[Stored data entries]

★ ★ ★ ★ ★

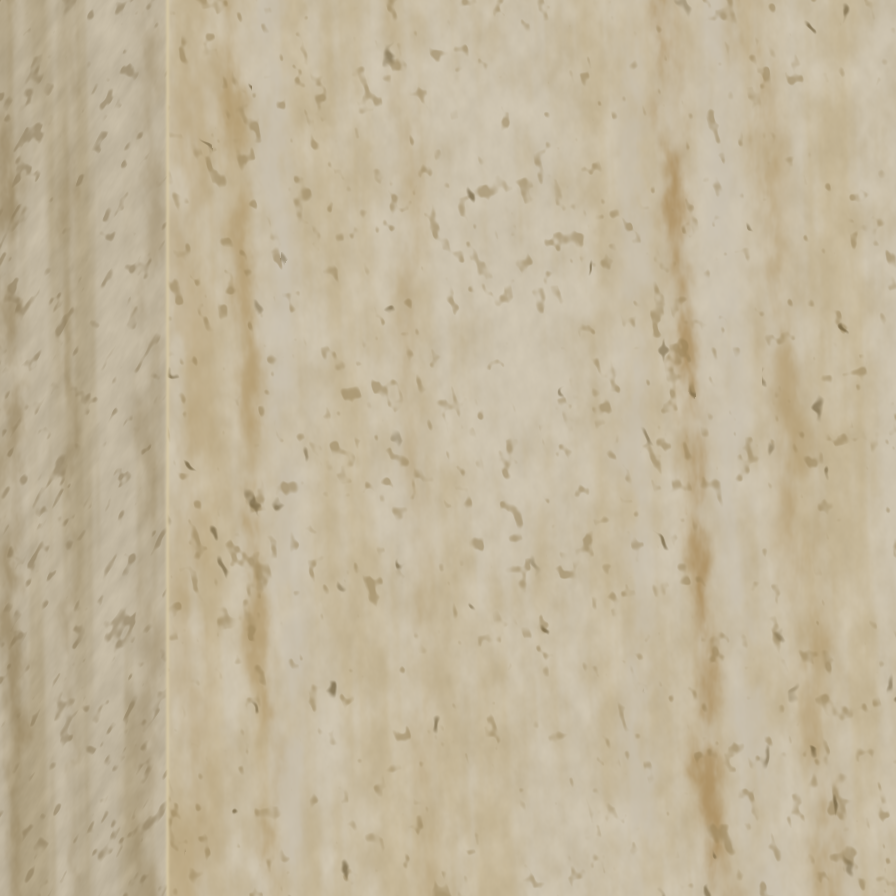
Give the GLSL for this texture, as a WebGL 2 fragment shader.

```glsl
#version 300 es
precision highp float;
// Travertine block seen at a corner: a wide lit face and a narrow shaded one.
// Stretched value noise makes the upright bands, broken drifting curves make the
// rusty veins, and thresholded noise with jittered ellipses makes the pits.

uniform vec2 u_resolution;
out vec4 fragColor;

float hash(vec2 p) {
    return fract(sin(dot(p, vec2(127.1, 311.7))) * 43758.5453);
}

float noise(vec2 p) {
    vec2 i = floor(p), f = fract(p);
    f = f * f * (3.0 - 2.0 * f);
    return mix(mix(hash(i), hash(i + vec2(1, 0)), f.x),
               mix(hash(i + vec2(0, 1)), hash(i + vec2(1, 1)), f.x), f.y);
}

float fbm(vec2 p) {
    float sum = 0.0, amp = 0.5;
    for (int i = 0; i < 4; i++) {
        sum += amp * noise(p);
        p = mat2(0.96, 0.28, -0.28, 0.96) * p * 2.03 + 17.3;
        amp *= 0.5;
    }
    return sum / 0.94;
}

// Streaks stay upright, so their octaves are not turned
float streak(vec2 p) {
    return 0.55 * noise(p) + 0.3 * noise(p * vec2(2.1, 1.7) + 9.0) + 0.15 * noise(p * vec2(4.3, 2.9) + 31.0);
}

// Patchy upright vein that drifts to the right on its way down
float vein(vec2 p, float top, float drift, float width) {
    float middle = top + drift * (1.0 - p.y) + 0.014 * (noise(vec2(top * 90.0, p.y * 7.0)) - 0.5);
    float d = (p.x - middle + 0.028 * (fbm(p * vec2(48, 26) + top * 50.0) - 0.5)) / width;
    float patches = smoothstep(0.28, 0.68, fbm(vec2(p.x * 40.0, p.y * 15.0 + top * 70.0)));
    return exp(-d * d) * (0.2 + 0.95 * patches);
}

// Small irregular smudges where turned noise crosses a level
float smudges(vec2 p, vec2 scale, float level) {
    float n = 0.68 * noise(p * scale) + 0.32 * noise(p * scale * 2.1 + 13.7);
    return smoothstep(level, level + 0.2, n);
}

// Soft ragged pits, one candidate per cell
float pits(vec2 p, vec2 cells, float share, float seed) {
    p += 0.009 * (vec2(noise(p * 110.0 + seed), noise(p * 110.0 + seed + 40.0)) - 0.5);
    vec2 home = floor(p * cells);
    float cover = 0.0;
    for (int y = -1; y <= 1; y++) {
        for (int x = -1; x <= 1; x++) {
            vec2 id = home + vec2(x, y);
            vec2 key = id + seed;
            vec2 q = p - (id + vec2(hash(key + 3.1), hash(key + 7.7))) / cells;
            q.x += mix(-0.2, 0.7, hash(key + 2.3)) * q.y;
            vec2 radius = mix(0.6, 1.0, hash(key + 11.3)) * vec2(0.0048, mix(0.006, 0.015, hash(key + 5.9)));
            float blob = 1.0 - smoothstep(0.25, 1.35, length(q / radius));
            cover = max(cover, blob * mix(0.4, 1.0, hash(key + 19.1)) * step(hash(key), share));
        }
    }
    return cover;
}

vec3 litFace(vec2 p) {
    // Broad bands, finer streaks and a cloudy mottle
    float bend = p.x - 0.03 * (1.0 - p.y);
    float bands = streak(vec2(bend * 13.0 + 4.0, p.y * 1.5));
    float streaks = streak(vec2(bend * 60.0, p.y * 5.0));
    float mottle = fbm(p * vec2(38, 24));
    float tone = 0.42 * bands + 0.3 * streaks + 0.28 * mottle;
    vec3 color = mix(vec3(0.77, 0.71, 0.585), vec3(0.797, 0.758, 0.678), smoothstep(0.3, 0.66, tone));
    color += 0.05 * (mottle - 0.5) + 0.035 * (fbm(p * vec2(110, 70)) - 0.5);

    // Paler stone beside the veins, then the veins themselves
    float pale = vein(p, 0.705, 0.01, 0.02) + vein(p, 0.79, 0.06, 0.02) + vein(p, 0.30, 0.03, 0.018);
    color = mix(color, vec3(0.785, 0.752, 0.69), 0.65 * clamp(pale, 0.0, 1.0));
    float rust = vein(p, 0.745, 0.055, 0.014);
    float ochre = 0.5 * vein(p, 0.835, 0.095, 0.022) + 0.55 * vein(p, 0.255, 0.05, 0.012)
                + 0.3 * vein(p, 0.445, 0.03, 0.014) + 0.3 * vein(p, 0.215, 0.0, 0.03);
    color = mix(color, vec3(0.66, 0.54, 0.35), clamp(rust * 0.7, 0.0, 0.8));
    color = mix(color, vec3(0.68, 0.575, 0.39), clamp(ochre, 0.0, 0.7));

    // Faint smudges crowd along veins and bands, dark pits lie between them
    float crowd = smoothstep(0.35, 0.65, fbm(vec2(p.x * 12.0, p.y * 5.0 + 8.0)));
    float gather = 0.09 * crowd + 0.1 * clamp(rust + ochre, 0.0, 1.0);
    vec2 lean = vec2(p.x + 0.25 * p.y, p.y - 0.2 * p.x);
    float faint = smudges(lean, vec2(82, 56), 0.75 - gather);
    color = mix(color, vec3(0.58, 0.495, 0.33), 0.5 * faint);
    float dark = pits(p, vec2(24, 17), 0.07 + 0.12 * crowd + 0.15 * clamp(rust + ochre, 0.0, 1.0), 60.0);
    return mix(color, vec3(0.42, 0.355, 0.22), 0.7 * dark);
}

vec3 shadedFace(vec2 p) {
    // Upright bands crossed by slanted scratches
    float bands = streak(vec2(p.x * 42.0 + p.y * 0.5, p.y * 2.0 + 5.0));
    vec2 slant = vec2(p.x - 0.55 * p.y, p.y + 0.55 * p.x);
    float scratches = fbm(slant * vec2(85, 30));
    vec3 color = mix(vec3(0.695, 0.64, 0.525), vec3(0.755, 0.712, 0.625), smoothstep(0.22, 0.6, bands));
    color += 0.09 * (scratches - 0.5);
    float edge = vein(p, 0.005, 0.015, 0.012) + 0.6 * vein(p, 0.172, -0.01, 0.014) + 0.5 * vein(p, 0.075, 0.01, 0.007);
    color = mix(color, vec3(0.56, 0.48, 0.33), clamp(edge * 0.5, 0.0, 0.7));

    // Slanted nicks
    float nicks = smudges(slant, vec2(100, 46), 0.68);
    return mix(color, vec3(0.53, 0.46, 0.33), 0.5 * nicks);
}

void main() {
    vec2 p = gl_FragCoord.xy / u_resolution;
    float corner = 0.187;
    vec3 color = mix(shadedFace(p), litFace(p), smoothstep(-0.0015, 0.0015, p.x - corner));

    // Bright worn edge where the faces meet
    float ridge = exp(-pow((p.x - corner) / 0.0022, 2.0));
    fragColor = vec4(mix(color, vec3(0.85, 0.79, 0.64), 0.7 * ridge), 1.0);
}
```
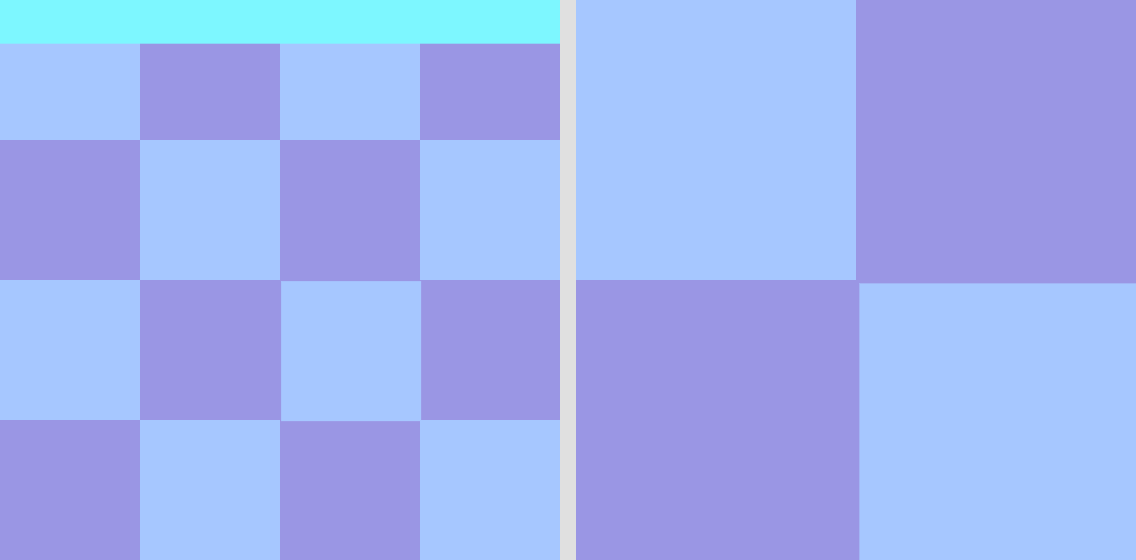
Left, the full canvas; right, a detail of the centre.
Give the GLSL for this pattern, as a Shadertoy shader.

```glsl
// Four by four checkerboard of pale blue and violet tiles under a cyan top band.

// Signed distance to an axis-aligned square
float squareDistance(vec2 p, float halfSide) {
    vec2 d = abs(p) - halfSide;
    return length(max(d, 0.0)) + min(max(d.x, d.y), 0.0);
}

void mainImage(out vec4 fragColor, in vec2 fragCoord) {
    vec2 uv = fragCoord / iResolution.xy;
    float pixel = 1.0 / min(iResolution.x, iResolution.y);

    // Pale tiles sit on the odd cells of a violet ground
    float paleTiles = 0.0;
    for (int row = 0; row < 4; row++) {
        for (int column = 0; column < 4; column++) {
            if ((row + column) % 2 == 0) continue;
            vec2 center = (vec2(column, row) + 0.5) / 4.0;

            // One tile is laid slightly right and low
            if (column == 2 && row == 1) center += vec2(0.002, -0.002);

            float d = squareDistance(uv - center, 0.125);
            paleTiles = max(paleTiles, clamp(0.5 - d / pixel, 0.0, 1.0));
        }
    }
    vec3 color = mix(vec3(0.605, 0.587, 0.896), vec3(0.65, 0.78, 1.0), paleTiles);

    // Cyan band along the top
    float band = clamp(0.5 + (uv.y - 0.922) * iResolution.y, 0.0, 1.0);
    color = mix(color, vec3(0.49, 0.97, 1.0), band);

    fragColor = vec4(color, 1.0);
}
```
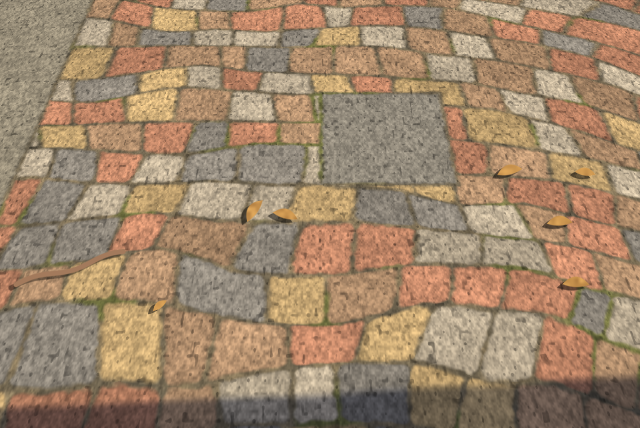
Write a WebGL 2 fragment shader that draws this texture.

```glsl
#version 300 es
precision highp float;
// Sunlit paving of worn, mixed-colour setts seen at a slant, with one large slab.
// A ground plane is warped, split into rows with jittered joints, then coloured
// per stone; grain, a concrete verge, leaves, a twig and a shadow go on top.
uniform vec2 u_resolution;
out vec4 fragColor;

const float HORIZON = 2.2;      // in canvas heights
const float SETT_WIDTH = 0.166; // at the lower edge
const float ROW_DEPTH = 14.7;
const float VERGE_X = -5.85;

float hash(vec2 p) { return fract(sin(dot(p, vec2(127.1, 311.7))) * 43758.5453); }
float noise(vec2 p) {
  vec2 i = floor(p), f = fract(p);
  f = f * f * (3.0 - 2.0 * f);
  return mix(mix(hash(i), hash(i + vec2(1, 0)), f.x),
             mix(hash(i + vec2(0, 1)), hash(i + vec2(1, 1)), f.x), f.y);
}
mat2 rotation(float a) { return mat2(cos(a), -sin(a), sin(a), cos(a)); }

// Screen to ground, one unit per sett
vec2 toGround(vec2 p) {
  float depth = HORIZON / (HORIZON - p.y);
  return vec2(p.x * depth / SETT_WIDTH, ROW_DEPTH * (depth - 1.0));
}
// Rows bend away on the right and wander everywhere
vec2 bendRows(vec2 g) {
  float e = max(g.x - 1.0, 0.0);
  vec2 wander = vec2(noise(g * 0.35 + 7.0), noise(g * 0.35 + 31.0)) - 0.5;
  return g + vec2(-0.04 * e * (g.y - 6.0), 0.05 * e * e) + 0.9 * wander;
}
float rowEdge(float x, float row) {
  float s = x * 0.85 + row * 0.37, i = floor(s);
  return row + 0.36 * (mix(hash(vec2(i, row)), hash(vec2(i + 1.0, row)), s - i) - 0.5);
}
float jointEdge(float v, float col, float row) {
  float shift = hash(vec2(col, row + 50.0)) - 0.5;
  float lean = hash(vec2(col + 90.0, row)) - 0.5;
  return col + 0.4 * shift + 0.36 * lean * (v - 0.5);
}
// x: rounded distance inside the sett, yz: its id
vec3 sett(vec2 q) {
  float row = floor(q.y);
  if (q.y < rowEdge(q.x, row)) row -= 1.0;
  else if (q.y >= rowEdge(q.x, row + 1.0)) row += 1.0;
  float low = rowEdge(q.x, row), high = rowEdge(q.x, row + 1.0);
  float v = (q.y - low) / (high - low);
  float u = q.x + 7.0 * hash(vec2(row, 3.0)), col = floor(u);
  if (u < jointEdge(v, col, row)) col -= 1.0;
  else if (u >= jointEdge(v, col + 1.0, row)) col += 1.0;
  float side = min(u - jointEdge(v, col, row), jointEdge(v, col + 1.0, row) - u);
  float ends = min(q.y - low, high - q.y), r = 0.14;
  return vec3(r - length(max(r - vec2(side, ends), 0.0)), col, row);
}
vec3 settColor(vec2 id) {
  float pick = hash(id + 17.0);
  vec3 c = vec3(0.72, 0.50, 0.385);                  // terracotta
  if (pick > 0.27) c = vec3(0.67, 0.535, 0.41);      // brown
  if (pick > 0.50) c = vec3(0.74, 0.62, 0.43);       // ochre
  if (pick > 0.64) c = vec3(0.71, 0.65, 0.555);      // pale grey
  if (pick > 0.83) c = vec3(0.53, 0.50, 0.455);      // dark grey
  return c * (0.95 + 0.14 * hash(id + 5.0));
}
float boxDistance(vec2 p, vec2 center, vec2 halfSize) {
  vec2 d = abs(p - center) - halfSize;
  return length(max(d, 0.0)) + min(max(d.x, d.y), 0.0);
}
float leafMask(vec2 p, float size) {
  p.y += 6.0 * p.x * p.x;
  return smoothstep(0.0, 0.3, 1.0 - p.x * p.x / (size * size) - abs(p.y) / (0.42 * size));
}
float twigMask(vec2 p, vec2 a, vec2 b, float width) {
  vec2 d = b - a;
  float t = clamp(dot(p - a, d) / dot(d, d), 0.0, 1.0);
  vec2 onTwig = a + d * t + vec2(0.0, 0.006 * sin(t * 9.0));
  return 1.0 - smoothstep(width * 0.5, width, length(p - onTwig));
}

void main() {
  vec2 p = (gl_FragCoord.xy - vec2(0.5 * u_resolution.x, 0.0)) / u_resolution.y;
  vec2 g = toGround(p);
  float soft = 0.025 + length(fwidth(g)) * 0.6;
  // Setts, slab and verge
  vec3 s = sett(bendRows(g));
  vec3 color = settColor(s.yz);
  float rough = 0.06 * (noise(g * 9.0) - 0.5);
  float slab = boxDistance(g, vec2(1.32, 6.62), vec2(1.3, 1.5)), verge = g.x - VERGE_X;
  float edge = min(s.x, min(abs(slab), abs(verge)));
  if (slab < 0.0) { color = vec3(0.55, 0.52, 0.465); edge = -slab; }
  if (verge < 0.0) { color = vec3(0.58, 0.54, 0.46); edge = -verge; }
  color *= 0.9 + 0.1 * smoothstep(0.02, 0.14, edge + rough);
  // Joints with sand, gaps and moss
  vec3 joint = mix(vec3(0.36, 0.33, 0.27), vec3(0.55, 0.48, 0.36), noise(g * 4.0 + 11.0));
  float moss = smoothstep(0.68, 0.85, noise(g * 0.9 + 60.0));
  joint = mix(joint, vec3(0.43, 0.45, 0.22), 0.7 * moss);
  color = mix(joint, color, smoothstep(0.035 - soft, 0.035 + soft, edge + rough));
  // Stone grain, pits and broad stains
  float grain = 0.6 * noise(g * vec2(20, 11)) + 0.4 * noise(g * vec2(41, 23)) - 0.5;
  float pits = smoothstep(0.74, 0.95, noise(g * vec2(16, 9) + 40.0));
  color *= (1.0 + 0.5 * grain) * (1.0 - 0.28 * pits) * (0.97 + 0.12 * noise(g * 1.7 + 3.0));
  // Twig and scattered leaves, each with a shadow to the lower left
  vec2 drop = vec2(0.012, 0.008), a = vec2(-0.71, 0.335), b = vec2(-0.46, 0.41);
  color *= 1.0 - 0.4 * twigMask(p + drop, a, b, 0.008);
  color = mix(color, vec3(0.64, 0.48, 0.36), twigMask(p, a, b, 0.008));
  vec3 leaf = mix(vec3(0.70, 0.50, 0.26), vec3(0.88, 0.66, 0.36), noise(p * 90.0));
  for (float i = 0.0; i < 7.0; i++) {
    vec2 at = vec2(1.4 * hash(vec2(i, 1.3)) - 0.72, 0.25 + 0.6 * hash(vec2(i, 8.1)));
    mat2 turn = rotation(1.6 * hash(vec2(i, 4.7)) - 0.5);
    float size = 0.014 + 0.024 * hash(vec2(i, 6.2));
    color *= 1.0 - 0.5 * leafMask(turn * (p - at + drop), size);
    color = mix(color, leaf, leafMask(turn * (p - at), size));
  }
  // Cool shadow along the lower edge
  float shadowTop = 0.075 + 0.05 * p.x + 0.012 * noise(p * 7.0);
  float shade = 1.0 - smoothstep(-0.015, 0.015, p.y - shadowTop);
  fragColor = vec4(color * mix(vec3(1.0), vec3(0.54, 0.57, 0.66), shade), 1.0);
}
```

★ ★ ★ ★ ★

WORK ORDER: Count lines, not occurrences: report how many lines in the entries above include the word "floor", as a number alone.

ANSWER BOX: 6